  • Registration with ZUS (Social Insurance Institution): Compulsory registration with the Social Security Institution for social and health insurance purposes.

Sole trader and civil partnership:

  • Registration with CEIDG: Free of charge.
  • Notary fees: May be required for a civil partnership.
  • Costs associated with running the business: Social Security fees (approximately PLN 1,400 per month), accounting costs, office rent, etc.

Ltd. (limited liability company):

  • Share capital: the minimum share capital is PLN 5,000.
  • Registration with the National Court Register: The registration fee is approximately PLN 600 (PLN 500 court fee and PLN 100 for publication in the Monitor Sądowy i Gospodarczy).
  • Notary fees: Fees for the drafting of the deed of incorporation (approximately PLN 1,000 – 2,000).
  • Costs related to running the business: Social Security fees, accounting costs, office rental, audits, etc.

Other costs:

  • Taxes: Corporate income tax (CIT) is 19%, for small companies the rate is 9%. VAT (23%) may be required depending on the type of business.

Sole proprietorship:

  • Characteristics: The simplest form of business, suitable for small entrepreneurs.
  • Advantages: Low set-up and running costs, simplicity of management.
  • Disadvantages: Unlimited property liability for the owner.

Civil partnership:

  • Characteristics: A form of cooperation between two or more entrepreneurs engaged in business.
  • Advantages: Easy to set up, low cost of registration.
  • Disadvantages: Partners are jointly and severally liable with all their assets.

Limited liability company (sp. z o.o.):

  • Characteristics: Popular form of business for larger companies, with legal personality.
  • Advantages: Limited property liability of partners to the amount of contributions.
  • Disadvantages: Higher set-up and running costs, more complicated regulation

Joint stock company (S.A.):

  • Characteristics: Business form suitable for large companies and listed companies.
  • Advantages: Ability to raise capital by issuing shares, limited liability of shareholders.
  • Disadvantages: High set-up costs, complex organisational structure.

Limited partnership:

  • Characteristics: Mixed form where at least one partner (general partner) is liable with all his/her assets and the other partner (limited partner) is liable up to the amount of the contribution made.
  • Advantages: Flexible liability allocation possible.
  • Disadvantages: Complicated legal structure, need to draw up a partnership agreement.

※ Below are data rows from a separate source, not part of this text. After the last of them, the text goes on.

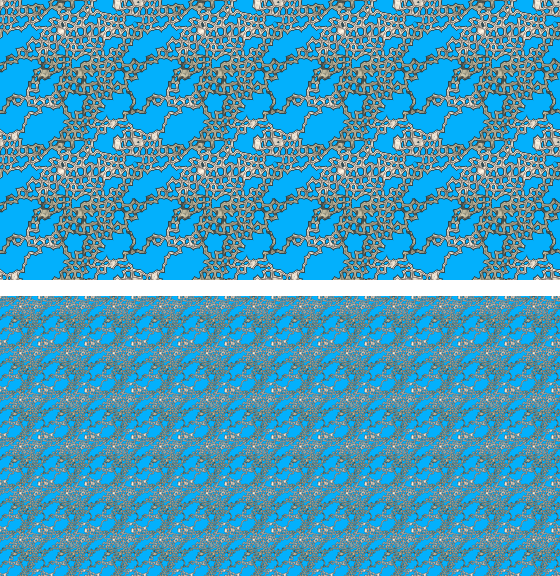
Top: one tile. Bottom: repeated 3 by 3.
A WebGL 1 fragment shader for this pattern:

```glsl
precision highp float;
// Lacy foam of small outlined bubbles around wide blue voids, tiled four by two.
uniform vec2 u_resolution;

const vec2 REPEATS = vec2(4.0, 2.0);
const float CELLS = 20.0;            // bubbles along one side of a tile, even
const int VOIDS = 12;                // wide voids in one tile
const float FIRST_BUBBLE = 100.0;    // labels below this belong to voids
const float FIRST_BLOCK = 1000.0;    // labels from here are merged bubbles
const vec2 LACE_CORE = vec2(0.55, 0.62);
const vec2 LACE_BAND = vec2(0.95, 0.99);

const vec3 BLUE = vec3(0.01, 0.69, 0.99);
const vec3 CREAM = vec3(0.92, 0.88, 0.82);
const vec3 STONE = vec3(0.58, 0.53, 0.50);
const vec3 OLIVE = vec3(0.59, 0.58, 0.46);
const vec3 INK = vec3(0.15, 0.20, 0.21);

float hash(vec2 p) {
  vec3 q = fract(p.xyx * 0.1031);
  q += dot(q, q.yzx + 33.33);
  return fract((q.x + q.y) * q.z);
}

vec2 hash2(vec2 p, float seed) {
  return vec2(hash(p + seed), hash(p + seed + 17.3));
}

// Shortest offset between two points on the wrapped tile.
vec2 wrapDelta(vec2 a, vec2 b) {
  return fract(a - b + 0.5) - 0.5;
}

// Value noise that wraps after a whole number of lattice steps.
float wrapNoise(vec2 p, float period) {
  vec2 i = floor(p);
  vec2 f = fract(p);
  f = f * f * (3.0 - 2.0 * f);
  vec2 a = mod(i, period);
  vec2 b = mod(i + 1.0, period);
  float low = mix(hash(a), hash(vec2(b.x, a.y)), f.x);
  float high = mix(hash(vec2(a.x, b.y)), hash(b), f.x);
  return mix(low, high, f.y);
}

vec2 bubbleSite(vec2 cell) {
  vec2 id = mod(cell, CELLS);
  vec2 stagger = vec2(0.4 * mod(id.y, 2.0) - 0.2, 0.0);
  return cell + 0.5 + stagger + 0.66 * (hash2(id, 3.7) - 0.5);
}

// Label of the void that covers a site, or 0; voids grow away from the core.
float voidLabel(vec2 site) {
  vec2 p = site / CELLS;
  float band = length(wrapDelta(p, LACE_BAND) / vec2(0.20, 0.10));
  float nearest = mix(0.2, 1.0, smoothstep(0.5, 1.0, band));
  p += 0.10 * (wrapNoise(p * 6.0, 6.0) - 0.5);
  float label = 0.0;
  for (int i = 0; i < VOIDS; i++) {
    float n = float(i);
    vec2 center = fract(n * vec2(0.7549, 0.5698) + vec2(0.06, 0.14));
    float away = length(wrapDelta(center, LACE_CORE));
    float radius = 0.065 + 0.12 * smoothstep(0.2, 0.65, away);
    float stretch = mix(0.95, 1.4, fract(n * 0.618 + 0.9));
    vec2 q = wrapDelta(p, center);
    q.y -= 0.4 * q.x;
    float reach = length(q * vec2(1.0 / stretch, stretch)) / radius;
    if (reach < nearest) {
      nearest = reach;
      label = 1.0 + n;
    }
  }
  return label;
}

// Sites in one void, or in one merged block, share a label.
float siteLabel(vec2 cell, vec2 site) {
  float label = voidLabel(site);
  if (label > 0.5) return label;
  vec2 id = mod(cell, CELLS);
  vec2 block = floor(id * 0.5);
  if (hash(block + 61.7) > 0.82) return FIRST_BLOCK + block.x + CELLS * block.y;
  return FIRST_BUBBLE + id.x + CELLS * id.y;
}

// x: depth from the middle of the wall, y: label, z: slope of the depth.
vec3 foam(vec2 p) {
  vec2 base = floor(p);
  vec2 home = base;
  vec2 own = vec2(9.0);
  for (int y = -1; y <= 1; y++) {
    for (int x = -1; x <= 1; x++) {
      vec2 cell = base + vec2(float(x), float(y));
      vec2 d = p - bubbleSite(cell);
      if (dot(d, d) < dot(own, own)) {
        own = d;
        home = cell;
      }
    }
  }
  float label = siteLabel(home, bubbleSite(home));
  vec2 other = vec2(2.5, 0.0);
  for (int y = -2; y <= 2; y++) {
    for (int x = -2; x <= 2; x++) {
      vec2 cell = base + vec2(float(x), float(y));
      vec2 site = bubbleSite(cell);
      vec2 d = p - site;
      if (dot(d, d) < dot(other, other) && abs(siteLabel(cell, site) - label) > 0.5) other = d;
    }
  }
  float slope = 0.5 * length(normalize(other) - own / max(length(own), 0.001));
  return vec3(0.5 * (length(other) - length(own)), label, max(slope, 0.4));
}

// Wall material: pale rims, stony core, and dark specks where it is worn.
vec3 wallColor(vec2 tile, float depth, float grime) {
  vec3 color = mix(STONE, CREAM, smoothstep(0.01, 0.10, depth));
  color = mix(color, OLIVE, 0.6 * grime);
  color *= 0.82 + 0.34 * wrapNoise(tile * 54.0, 54.0);
  float speck = smoothstep(0.62, 0.82, wrapNoise(tile * 48.0 + 0.5, 48.0));
  return mix(color, INK, speck * (0.15 + 0.55 * grime));
}

void main() {
  vec2 tile = gl_FragCoord.xy / u_resolution * REPEATS;
  float pixel = CELLS * REPEATS.y / u_resolution.y;
  vec2 warp = vec2(wrapNoise(tile * 9.0, 9.0), wrapNoise(tile * 9.0 + 4.5, 9.0)) - 0.5;
  vec3 cell = foam(tile * CELLS + 0.6 * warp);
  float grime = smoothstep(0.5, 0.8, wrapNoise(tile * 4.0, 4.0));

  // Bubbles differ in wall thickness, and a few are filled in.
  float chance = hash(vec2(cell.y, 5.3));
  float wall = mix(0.16, 0.22, chance);
  if (cell.y < FIRST_BUBBLE) wall = 0.19;
  else if (chance > 0.94) wall = 0.42;

  float edge = (cell.x - wall) / cell.z;
  float hole = smoothstep(-0.5 * pixel, 0.5 * pixel, edge);
  float outline = 1.0 - smoothstep(0.0, max(0.13, 0.85 * pixel), abs(edge));
  vec3 color = mix(wallColor(tile, cell.x, grime), BLUE, hole);
  gl_FragColor = vec4(mix(color, INK, 0.85 * outline), 1.0);
}
```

Setting up a business in Poland is a relatively straightforward process, but requires knowledge of local regulations and procedures. Choosing the right form of business depends on a number of factors, such as the type of business, the scale of operations and the level of responsibility you are prepared to take on. Understanding the costs and fees associated with setting up and running a business is key to success in the Polish market.